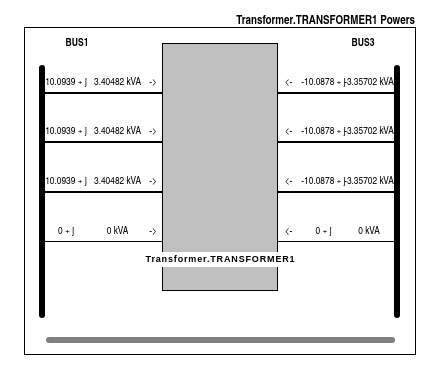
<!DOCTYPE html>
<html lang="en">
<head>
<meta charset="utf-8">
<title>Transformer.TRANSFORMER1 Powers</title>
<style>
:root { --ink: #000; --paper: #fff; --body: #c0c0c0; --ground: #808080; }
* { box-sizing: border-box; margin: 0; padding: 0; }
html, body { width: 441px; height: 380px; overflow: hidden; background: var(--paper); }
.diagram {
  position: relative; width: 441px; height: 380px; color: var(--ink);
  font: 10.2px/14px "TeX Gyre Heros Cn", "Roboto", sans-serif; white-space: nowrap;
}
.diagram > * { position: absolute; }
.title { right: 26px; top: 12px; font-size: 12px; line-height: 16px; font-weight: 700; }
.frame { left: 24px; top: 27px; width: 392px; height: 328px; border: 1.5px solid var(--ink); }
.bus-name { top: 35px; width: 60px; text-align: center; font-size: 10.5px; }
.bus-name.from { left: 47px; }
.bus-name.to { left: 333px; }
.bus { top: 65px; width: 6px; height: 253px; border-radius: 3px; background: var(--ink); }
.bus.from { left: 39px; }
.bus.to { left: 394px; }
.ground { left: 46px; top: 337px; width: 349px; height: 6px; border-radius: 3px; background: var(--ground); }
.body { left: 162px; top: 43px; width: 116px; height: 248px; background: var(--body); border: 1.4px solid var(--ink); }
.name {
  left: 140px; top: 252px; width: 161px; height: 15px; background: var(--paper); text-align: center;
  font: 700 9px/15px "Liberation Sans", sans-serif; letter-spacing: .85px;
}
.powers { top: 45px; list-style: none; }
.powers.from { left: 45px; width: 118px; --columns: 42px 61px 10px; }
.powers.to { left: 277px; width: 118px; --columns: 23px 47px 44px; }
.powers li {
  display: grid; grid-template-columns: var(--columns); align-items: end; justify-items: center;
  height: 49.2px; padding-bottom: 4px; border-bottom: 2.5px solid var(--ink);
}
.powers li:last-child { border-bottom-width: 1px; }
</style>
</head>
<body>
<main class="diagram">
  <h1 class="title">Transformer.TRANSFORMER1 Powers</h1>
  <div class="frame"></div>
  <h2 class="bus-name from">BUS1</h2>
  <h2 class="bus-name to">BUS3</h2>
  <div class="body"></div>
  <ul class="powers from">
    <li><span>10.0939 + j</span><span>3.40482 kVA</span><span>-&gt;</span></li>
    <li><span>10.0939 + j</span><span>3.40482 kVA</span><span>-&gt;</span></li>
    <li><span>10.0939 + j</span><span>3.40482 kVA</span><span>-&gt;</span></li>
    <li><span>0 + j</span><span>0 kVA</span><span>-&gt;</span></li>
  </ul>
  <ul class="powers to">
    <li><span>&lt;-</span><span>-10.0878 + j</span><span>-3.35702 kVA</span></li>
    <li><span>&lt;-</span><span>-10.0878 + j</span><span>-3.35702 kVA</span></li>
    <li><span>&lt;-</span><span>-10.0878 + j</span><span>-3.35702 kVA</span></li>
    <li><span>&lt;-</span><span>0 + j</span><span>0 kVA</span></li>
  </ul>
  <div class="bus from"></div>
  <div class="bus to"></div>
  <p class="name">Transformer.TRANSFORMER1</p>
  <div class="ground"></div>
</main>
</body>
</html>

INSTRUCTIONS TO FOLLOW —
The response should hold exactly the lines starting at the line with "162px; top: 43px;" and ending at the line with "display: grid; grid-template-columns: var(--columns);", and no other line of the material above.

PROBLEM SOLUTION —
.body { left: 162px; top: 43px; width: 116px; height: 248px; background: var(--body); border: 1.4px solid var(--ink); }
.name {
  left: 140px; top: 252px; width: 161px; height: 15px; background: var(--paper); text-align: center;
  font: 700 9px/15px "Liberation Sans", sans-serif; letter-spacing: .85px;
}
.powers { top: 45px; list-style: none; }
.powers.from { left: 45px; width: 118px; --columns: 42px 61px 10px; }
.powers.to { left: 277px; width: 118px; --columns: 23px 47px 44px; }
.powers li {
  display: grid; grid-template-columns: var(--columns); align-items: end; justify-items: center;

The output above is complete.